Emotional Eating and the Holidays – Looking at Emotional Eating and Stress Management in a Different Way
The holidays can often sneak up on us, and so can holiday stress. On top of the stress of making travel plans, coping with family tension, and the financial strains of holiday shopping we also worry a lot about holiday foods. There are a lot of “helpful” websites out there that give advice about emotional eating during the holidays, but most of them are aimed at ways to maintain your diet and not gain weight. In my experience as a therapist specializing in the treatment of Eating Disorders, focusing just on emotional eating in terms of weight gain or weight loss is not enough. We need to look at what emotional eating really is and how it functions during the holidays. Understanding it can help us feel like emotional eating is more manageable and not such a scary, powerful thing.
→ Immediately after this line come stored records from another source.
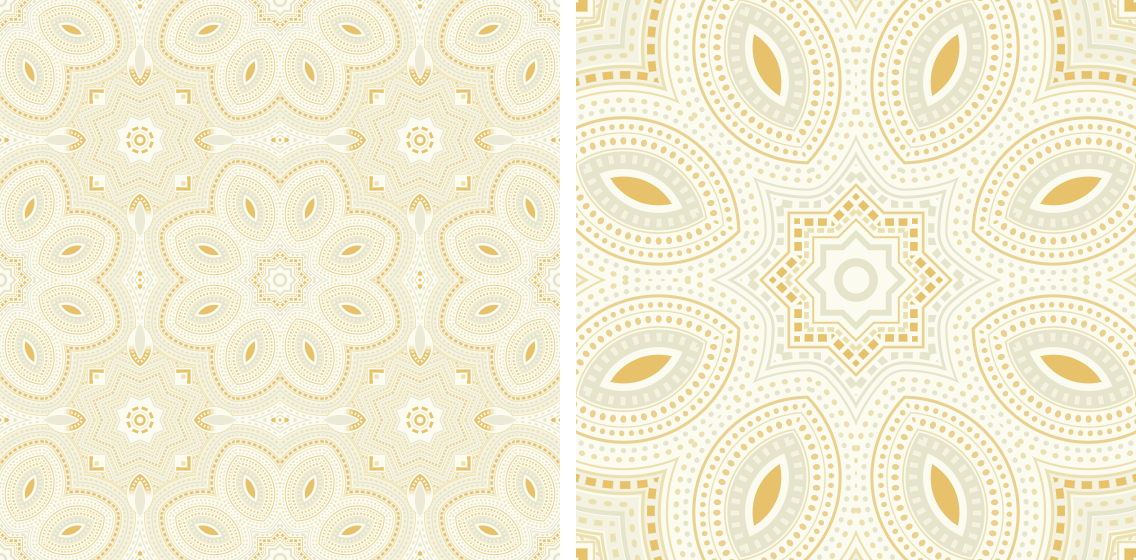
Left, the full canvas; right, a detail of the centre.
Reproduce this pattern procedurally as a WebGL 2 fragment shader.

```glsl
#version 300 es
precision highp float;
// Lace-like tiling of eight-petal medallions and eight-point stars in cream and gold.
uniform vec2 u_resolution;
out vec4 fragColor;

const float PI = 3.14159265;
const float REPEATS = 2.;
const vec3 IVORY = vec3(.985, .985, .94);
const vec3 CREAM = vec3(.955, .95, .88);
const vec3 STONE = vec3(.905, .895, .8);
const vec3 STRAW = vec3(.93, .88, .69);
const vec3 AMBER = vec3(.92, .82, .56);
const vec3 GOLD = vec3(.91, .76, .42);

void ink(inout vec3 col, vec3 tint, float mask) { col = mix(col, tint, mask); }

float fill(float d, float px) { return clamp(.5 - d / px, 0., 1.); }

float stroke(float d, float halfWidth, float px) { return fill(abs(d) - halfWidth, px); }

// Row of round beads along a contour.
float beads(float along, float across, float pitch, float radius, float px) {
  float x = (fract(along / pitch) - .5) * pitch;
  return fill(length(vec2(x, across)) - radius, px);
}

// Row of rectangular blocks along a contour.
float blocks(float along, float across, float pitch, float w, float h, float px) {
  float x = (fract(along / pitch) - .5) * pitch;
  return fill(max(abs(x) - w, abs(across) - h), px);
}

// Folds the plane into one of eight mirrored sectors centred on angle turn.
vec2 foldEight(vec2 p, float turn) {
  float a = mod(atan(p.y, p.x) - turn + PI / 8., PI / 4.) - PI / 8.;
  return length(p) * vec2(cos(a), abs(sin(a)));
}

// Pointed lens: signed distance and position along its contour.
vec2 lens(vec2 p, vec2 size) {
  p.y = abs(p.y);
  float radius = dot(size, size) / (2. * size.y);
  float tip = asin(size.x / radius);
  vec2 c = p + vec2(0., radius - size.y);
  float t = atan(c.x, c.y);
  if (abs(t) <= tip) return vec2(length(c) - radius, t * radius);
  vec2 e = vec2(abs(p.x) - size.x, p.y);
  float bend = atan(e.x, e.y) - tip;
  return vec2(length(e), sign(p.x) * (tip * radius + bend * length(e)));
}

void petalInside(inout vec3 col, float d, float u, float px) {
  ink(col, IVORY, fill(d, px));
  ink(col, STONE, fill(d + .04, px));
  ink(col, CREAM, blocks(u, d + .049, .022, .0045, .005, px));
  ink(col, IVORY, fill(d + .061, px));
  ink(col, GOLD, fill(d + .07, px));
  ink(col, AMBER, beads(u, d + .0105, .0125, .0034, px));
  ink(col, STRAW, stroke(d + .018, .0008, px));
  ink(col, AMBER, beads(u, d + .0275, .0155, .0044, px));
  ink(col, STRAW, stroke(d + .037, .001, px));
  ink(col, AMBER, stroke(d, .0018, px));
}

// Contours around the petals; rim is 1 on the outer side of the medallion.
void medallionBands(inout vec3 col, float d, float u, float rim, float px) {
  vec3 soft = mix(STONE, STRAW, rim);
  ink(col, CREAM, stroke(d - .051, .01, px) * rim);
  ink(col, CREAM, stroke(d - .074, .008, px));
  ink(col, CREAM, stroke(d - .098, .009, px));
  ink(col, STONE, beads(u, d - .01, .012, .003, px));
  ink(col, STRAW, beads(u, d - .021, .013, .0032, px));
  ink(col, soft, stroke(d - .032, .0013, px));
  ink(col, soft, stroke(d - .041, .0018, px));
  ink(col, mix(STONE, GOLD, rim), blocks(u, d - .051, .015, .0045, .0046, px));
  ink(col, soft, stroke(d - .061, .002, px));
  ink(col, STRAW, beads(u, d - .074, .012, .0032, px));
  ink(col, STONE, stroke(d - .085, .0028, px));
  ink(col, STRAW, blocks(u, d - .098, .011, .0028, .0033, px));
  for (int i = 0; i < 5; i++) {
    float level = d - .111 - .022 * float(i);
    ink(col, i % 2 == 0 ? STRAW : STONE, stroke(level, .0018, px));
    ink(col, STONE, beads(u, level - .011, .013, .0032, px));
  }
}

// Small star in the heart of the medallion.
void heartStar(inout vec3 col, vec2 q, float px) {
  float s = (q.x + q.y - .113) * .7071, u = (q.y - q.x) * .7071;
  ink(col, IVORY, fill(s - .006, px));
  ink(col, AMBER, stroke(s, .0016, px));
  ink(col, GOLD, blocks(u, s + .011, .016, .0052, .0045, px));
  ink(col, STRAW, blocks(u, s + .021, .012, .004, .0028, px));
  ink(col, AMBER, stroke(s + .029, .0012, px));
  ink(col, STONE, stroke(s + .041, .0035, px));
  ink(col, STONE, stroke(length(q) - .021, .005, px));
}

// Nested star contours around the rosette between the medallions.
vec3 latticeStar(vec2 q, float px) {
  float r = length(q), s = (q.x + q.y) * .7071, u = (q.y - q.x) * .7071;
  vec3 col = mix(IVORY, STRAW, stroke(r - .029, .0012, px));
  ink(col, GOLD, stroke(r - .016, .0045, px));
  ink(col, GOLD, fill(max(q.y - .011, abs(q.x - .043) - .0052), px));
  for (int i = 0; i < 8; i++) {
    float level = s - .066 - .024 * float(i);
    ink(col, CREAM, stroke(level - .012, .008, px));
    ink(col, i % 2 == 0 ? STONE : STRAW, stroke(level, .002, px));
    ink(col, i % 3 == 2 ? AMBER : STRAW, blocks(u, level - .012, .012, .0034, .004, px));
  }
  return col;
}

// Arches on the axes, shields on the diagonals, bead trios between stars.
void ornaments(inout vec3 col, vec2 o, float px) {
  vec2 a = abs(o), v = vec2(max(a.x, a.y), min(a.x, a.y));
  vec2 arch = lens(v - vec2(.262, 0.), vec2(.07, .04));
  float inner = 1. - smoothstep(.235, .275, v.x);
  ink(col, IVORY, fill(arch.x - .009, px));
  ink(col, STRAW, stroke(arch.x - .008, .0013, px));
  ink(col, mix(IVORY, GOLD, inner), fill(arch.x, px));
  ink(col, IVORY, blocks(arch.y, arch.x + .011, .015, .0035, .004, px) * inner);
  float spindle = lens(v - vec2(.285, 0.), vec2(.062, .018)).x;
  ink(col, IVORY, fill(spindle - .005, px));
  ink(col, mix(CREAM, STONE, .6), fill(spindle, px));
  vec2 w = v - .155;
  float shield = max(abs(w.x), abs(w.y));
  ink(col, IVORY, fill(shield - .035, px));
  ink(col, STRAW, stroke(shield - .033, .0013, px));
  ink(col, GOLD, stroke(shield - .02, .0055, px) * step(.012, max(w.x, w.y)));
  ink(col, STRAW, fill(shield - .007, px));
  float x = abs(v.x - .5);
  float dots = min(length(vec2(x - .023, v.y)), length(vec2(x, v.y)) + .003);
  ink(col, GOLD, fill(dots - .008, px));
}

void main() {
  vec2 cell = gl_FragCoord.xy / u_resolution * REPEATS;
  float px = REPEATS / min(u_resolution.x, u_resolution.y);
  vec2 m = fract(cell + .5) - .5 + 1e-6, o = fract(cell) - .5 + 1e-6;
  vec2 petal = lens(foldEight(m, PI / 8.) - vec2(.277, 0.), vec2(.126, .083));
  vec3 col = IVORY;
  medallionBands(col, petal.x, petal.y, step(.25, length(m)), px);
  petalInside(col, petal.x, petal.y, px);
  heartStar(col, foldEight(m, 0.), px);
  float starEdge = max(.116 - petal.x, length(o) - .27);
  ink(col, latticeStar(foldEight(o, PI / 8.), px), fill(starEdge, px));
  ink(col, STRAW, stroke(starEdge, .0018, px));
  ornaments(col, o, px);
  fragColor = vec4(col, 1.);
}
```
1. ACKNOWLEDGE THE REASON WHY EMOTIONAL EATING EXISTS: Emotional eating happens for a reason, and it is a good reason. We all have emotional needs. It is part of being human. We come across stressful situations in our lives and we look for ways to meet those needs and cope with stress. Finding ways to meet those needs in healthy ways is much harder than it sounds. It is more common to look for ways to cope that make us feel good physically, which often involves using food. That is not necessarily a bad thing, but often it just is not enough. Filling an emotional need with a physical feeling often only helps in the short term.
2. LET GO OF BLAMING YOURSELF: After acknowledging that food is being used to fill an emotional need, the second and most important step is to have compassion for yourself. You are not a “bad person” for wanting to feel better. In the dieting world, it is seen as “bad” to “go off track” and eat “bad foods”. Let go of the idea that certain foods are bad and that you should feel guilty for breaking the “rules” of your diet. Instead, contemplate the reason why you are reaching for the foods you are craving. For most people, the holidays are a mixture of comforting, happy memories, stressful, difficult memories (especially if you have lost a loved one) and high expectations for a “perfect holiday”. Those are not easy things to deal with. Let yourself off the hook and try to let go of any unrealistic expectations that are causing you stress.
3. TAKE CARE OF YOUR STRESS DIRECTLY, NOT INDIRECTLY: If you are having a hard time during the holiday season, let yourself make your emotional needs a priority. Ways to directly deal with your stress is to talk about it, spend time with people who do not add to your stress levels, and schedule some time just for yourself. Sometimes just having a few brief moments of quiet time in a peaceful place can make a world of difference. The holidays can become so hectic and busy that we often put our own needs last. The less we directly deal with our own stress levels, the more we rely on indirect ways to cope, which can lead to using food, alcohol, or other ways to “escape”. Trying to escape our stress does not provide an adequate outlet for us to process our emotions. If you are having a hard time grieving the loss of a loved one around the holidays, it can be useful to look at the positive side of emotional eating. If a certain food reminds you of the person you have lost, let yourself enjoy those foods and remember your loved one. Combine this ritual with writing a letter to your loved one, writing in a journal, or talking with someone who understands how much you miss that person. Taking care of yourself is just as important as your other obligations this holiday season.
4. MAYBE I NEED MORE SUPPORT? For approximately eleven million Americans, emotional eating is part of an eating disorder (National Eating Disorder Association, www.nationaleatingdisorders.org). Eating disorders can range in severity levels and unfortunately eating disorders can be misunderstood and many people do not seek out the help that they need. If you feel like emotional eating is truly out of control or if food and weight is dominating your thoughts throughout the day, it is worth your time to talk to a professional who specializes in helping people with Eating Disorders. You can find an Eating Disorder specialist in your area through the website www.EDreferral.com.